CL: True. Now we have to talk about that fantastic car chase scene. Can you break down recreating that scene from Matt Fraction, David Aja, Hawkeye series?
BB: So, it’s months-long of what we did to break that down. We are meticulous planners. We wanted to keep the camera in with Clint and Kate for as long as possible as they’re leaving that parking lot. And just what happens if we stay with them. And we experience that in this 360 revolving camera, which meant that we had to choreograph every piece of action to a perfect time and every piece of dialogue that we come back to and they were able to, as actors just stay in it, and then not until Kate gets out of the window, do we go out the window and that transitions us into this new phase of the car chase.
CL: It was amazing. Finally, another thing we have to ask you about is the brilliant use of sound mixing in this third episode and how you could have viewers experience the challenges of being deaf and experiencing Clint’s hard of hearing. Why is it so crucial that viewers experience that?
BB: For Clint’s story, it kind of really makes you realize that, and in episode two, they really set it up well, that the years of being a hero, which he’s in denial about or not comfortable with, has taken its toll. And you can imagine if it’s done that to his hearing, what else has it done to his body? And we see the effects of a fight playing out on his body, her body, but it makes him more human. So it was very important for us to put the audience in his story in that way, making that phone call with his son more emotional.

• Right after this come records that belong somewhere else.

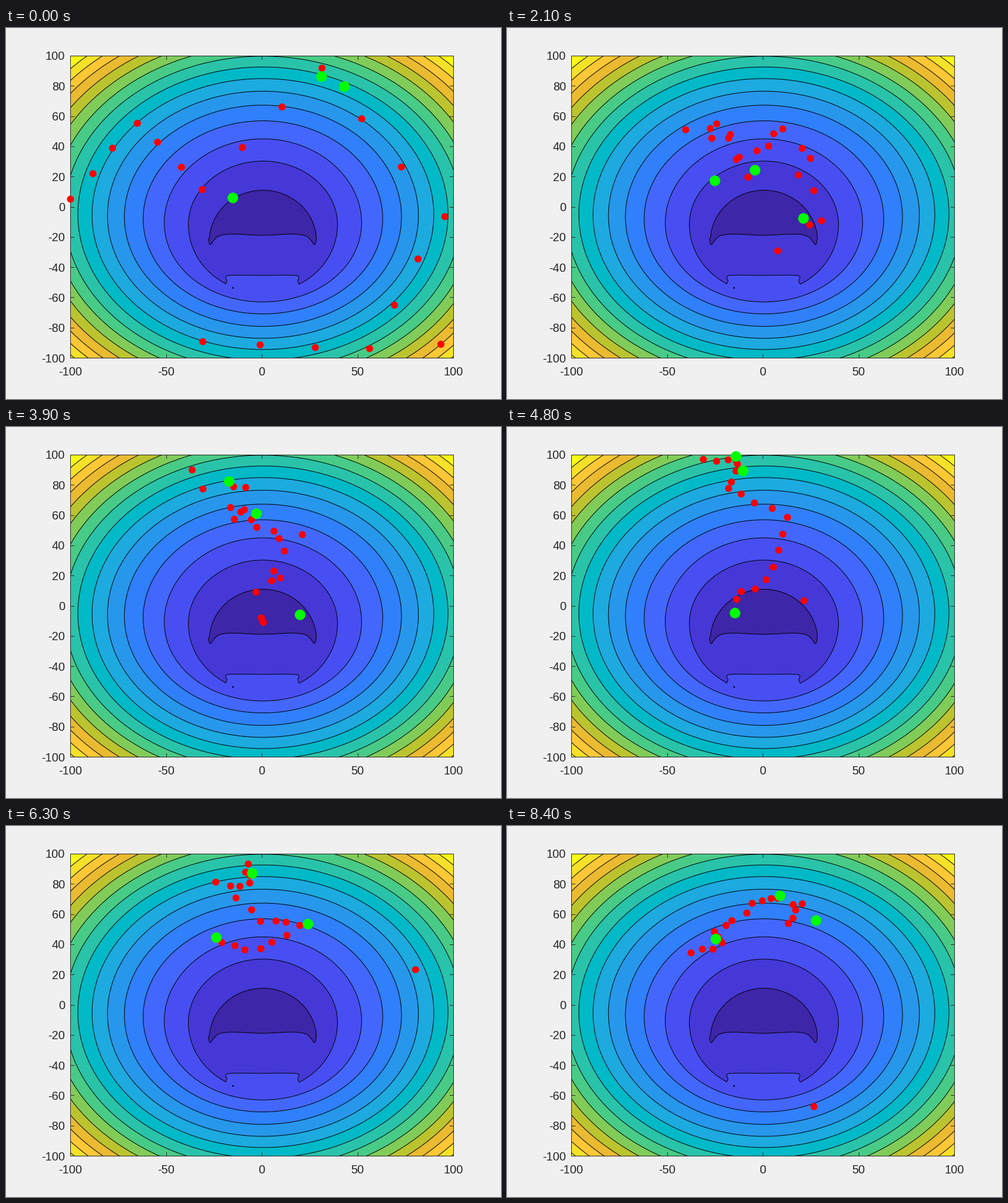
Animation of 840x630 px, one loop 8700 ms. Source, as a matplotlib script:

```python
import numpy as np
import matplotlib.pyplot as plt
from matplotlib.animation import FuncAnimation
from matplotlib.patches import Circle, Polygon, Rectangle

DPI = 100
PX = 72 / DPI                      # one pixel in points
LEFT, TOP, RIGHT, BOTTOM = 109.5, 47.5, 759.5, 560.5
MID = 435
FRAMES, STEP_MS = 29, 300
SWARM = 20
INK = "#262626"
BANDS = ["#3e26a8", "#4538d7", "#484ff2", "#4367fd", "#2f80fa", "#2797eb",
         "#1caadf", "#01b9c7", "#29c3aa", "#48cb86", "#81cc59", "#bbc42f",
         "#eaba31", "#fec735", "#f5e128", "#f9fb15"]

plt.rcParams["font.family"] = "Liberation Sans"
plt.rcParams["path.snap"] = False
fig = plt.figure(figsize=(8.4, 6.3), dpi=DPI, facecolor="#f0f0f0")
ax = fig.add_axes([0, 0, 1, 1])
ax.set_xlim(0, 840)
ax.set_ylim(630, 0)
ax.axis("off")


def px(x):
    return 434.5 + 3.25 * x


def py(y):
    return 304 - 2.565 * y


def crisp(v):
    return np.floor(v) + 0.5


# ---- filled contours -------------------------------------------------------
frame = dict(xy=(LEFT, TOP), width=RIGHT - LEFT, height=BOTTOM - TOP)
box = ax.add_patch(Rectangle(**frame, fc=BANDS[-1], ec="none"))


def band(points, color):
    shape = ax.add_patch(Polygon(points, fc=color, ec="black", lw=PX))
    shape.set_clip_path(box)


def egg(cy, a, b, taper=0.0, start=0, end=360):
    """Elliptic arc in pixels, a little wider below its centre."""
    t = np.radians(np.linspace(start, end, 181))
    x = a * np.cos(t) * (1 - taper * np.sin(t))
    return np.column_stack([MID + 1 + x, cy - b * np.sin(t)])


def mirrored(half, n=8):
    """Catmull-Rom curve through a right half and its mirror image, left to right."""
    p = np.array(half, float)
    left = p[:-1] * (-1, 1) + (2 * MID, 0)
    p = np.vstack([left[:1], left, p[::-1], p[:1]])
    t = np.linspace(0, 1, n, endpoint=False)[:, None]
    parts = [0.5 * (2 * b + (c - a) * t + (2 * a - 5 * b + 4 * c - d) * t**2
                    + (3 * b - a - 3 * c + d) * t**3)
             for a, b, c, d in zip(p, p[1:], p[2:], p[3:])]
    return np.vstack(parts + [p[-1:]])


# A bowl whose rings settle on evenly growing areas and drift to the centre.
for level in range(15, 2, -1):
    r = np.sqrt(9332 + 1388 * (level - 8) + 260 * 2.0 ** (3 - level))
    cy = -415 / r - 0.8 * 4.0 ** (3 - level)
    tall = r + 3.4e5 / r**3
    band(egg(py(cy), 3.25 * r, 2.565 * tall, 0.028 * (51.5 / r) ** 3),
         BANDS[level - 1])

notch = mirrored([(497.5, 435), (495, 429), (497, 424), (489, 420), (MID, 420)])
band(np.vstack([egg(331, 126.5, 105, 0.02, 0, 180),
                egg(331, 126.5, 118.5, 0.02, 180, 240), notch,
                egg(331, 126.5, 118.5, 0.02, 299, 360)]), BANDS[1])

smile = mirrored([(526.5, 359), (523.5, 368), (517, 360), (507, 352.5),
                  (485, 350), (MID, 352)])
band(np.vstack([egg(362, 91, 86.5, 0, 4, 176), smile]), BANDS[0])

ax.add_patch(Circle((385.3, 441.3), 1.4, color="black", lw=0))
ax.add_patch(Circle((484.5, 441.5), 0.5, color="black", lw=0, alpha=0.5))

# ---- axes box, ticks and labels -------------------------------------------
ax.add_patch(Rectangle(**frame, fill=False, ec=INK, lw=PX))


def tick(x, y, dx, dy):
    ax.plot([x, x + dx], [y, y + dy], color=INK, lw=PX, solid_capstyle="butt")


def label(x, y, value, ha):
    ax.text(x, y, str(value), ha=ha, va="baseline", fontsize=20 * PX, color=INK)


for v in range(-100, 101, 50):
    x = crisp(px(v))
    tick(x, BOTTOM, 0, -6.5)
    tick(x, TOP, 0, 6.5)
    label(px(v) - 0.5, 590, v, "center")
for v in range(-100, 101, 20):
    y = crisp(py(v))
    tick(LEFT, y, 6.5, 0)
    tick(RIGHT, y, -6.5, 0)
    label(100, py(v) + 7, v, "right")

# ---- swarm -----------------------------------------------------------------
steps, packs, leads = [], [], []


def pose(step, lead, stray, path):
    """Three leaders, one stray dot, the rest strung along a path."""
    rng = np.random.default_rng(step)
    x, y = np.transpose(path)
    u = np.linspace(0, len(path) - 1, SWARM - 1)
    knots = np.arange(len(path))
    line = np.column_stack([np.interp(u, knots, x), np.interp(u, knots, y)])
    line += rng.normal(0, 3, line.shape)
    steps.append(step)
    packs.append(np.vstack([line, stray]))
    leads.append(np.array(lead, float))


pose(0, [(385, 288.5), (535.5, 82.5), (574, 99.5)], (738, 537),
     [(109, 291), (219, 159), (340, 275), (535, 65), (742, 320), (620, 545),
      (336, 533)])
pose(4, [(348.5, 379.5), (413, 253), (448.5, 352.5)], (336, 391),
     [(290, 267), (362, 176), (398, 228), (500, 135), (594, 263), (489, 349)])
pose(10, [(376, 132), (438.5, 225), (580.5, 307)], (490, 106),
     [(310, 65), (387, 140), (394, 215), (431, 210), (471, 227), (440, 270),
      (518, 358)])
pose(16, [(388.5, 50), (400.5, 74.5), (387, 316)], (504, 295),
     [(335, 53), (398, 60), (373, 105), (478, 147), (446, 255), (388, 290)])
pose(21, [(418, 80.5), (357, 189.5), (512.5, 166.5)], (695, 244),
     [(410, 60), (416, 100), (361, 100), (435, 158), (499, 166), (431, 211),
      (365, 200)])
pose(25, [(434.5, 126.5), (336, 187.5), (337, 187.5)], (637, 517.5),
     [(301, 209), (361, 205), (377, 191), (416, 134), (451, 109), (481, 124),
      (484, 176)])
pose(28, [(463.5, 118.5), (354.5, 192), (524.5, 160.5)], (521, 476.5),
     [(316, 215), (365, 202), (350, 183), (400, 148), (446, 118), (500, 135),
      (477, 165)])


def wander(key, n, rng):
    """Glide between poses; dots far from the crowd stray further."""
    k = min(np.searchsorted(steps, n, side="right") - 1, len(steps) - 2)
    u = (n - steps[k]) / (steps[k + 1] - steps[k])
    p = key[k] + (key[k + 1] - key[k]) * u
    far = np.linalg.norm(p - np.median(p, axis=0), axis=1, keepdims=True)
    p = p + rng.normal(size=p.shape) * (4 + 0.1 * far) * np.sin(np.pi * u)
    return np.clip(p, (LEFT, TOP), (RIGHT, BOTTOM))


def dots(count, radius, color):
    return [ax.add_patch(Circle((0, 0), radius, color=color, lw=0, zorder=5))
            for _ in range(count)]


red = dots(SWARM, 6, "#ff0000")
green = dots(3, 9, "#00ff00")


def update(n):
    rng = np.random.default_rng(50 + n)
    for group, key in ((red, packs), (green, leads)):
        for dot, spot in zip(group, wander(key, n, rng)):
            dot.center = spot
    return red + green


anim = FuncAnimation(fig, update, frames=FRAMES, interval=STEP_MS,
                     repeat=True, repeat_delay=0)
plt.show()
```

And then obviously with Maya, it’s incredibly important because how is she seeing the world and how does she experience the world? And if it can take us out of our lives, our daily lives for that moment, the next time we meet someone who’s either hard of hearing or non-hearing, maybe we’re a bit more compassionate to them to understand what they’re going through. So we wanted to show that because it also ultimately feeds into what her superpower is, which is being observant and seeing the world around her in a way that we never will. So all of these things build into her incredibly complex dynamic character of Maya.
Bert & Bertie also directed episode four and this week’s penultimate episode leading up to next week’s finale.
Photos: Disney / Marvel Studios / Getty Images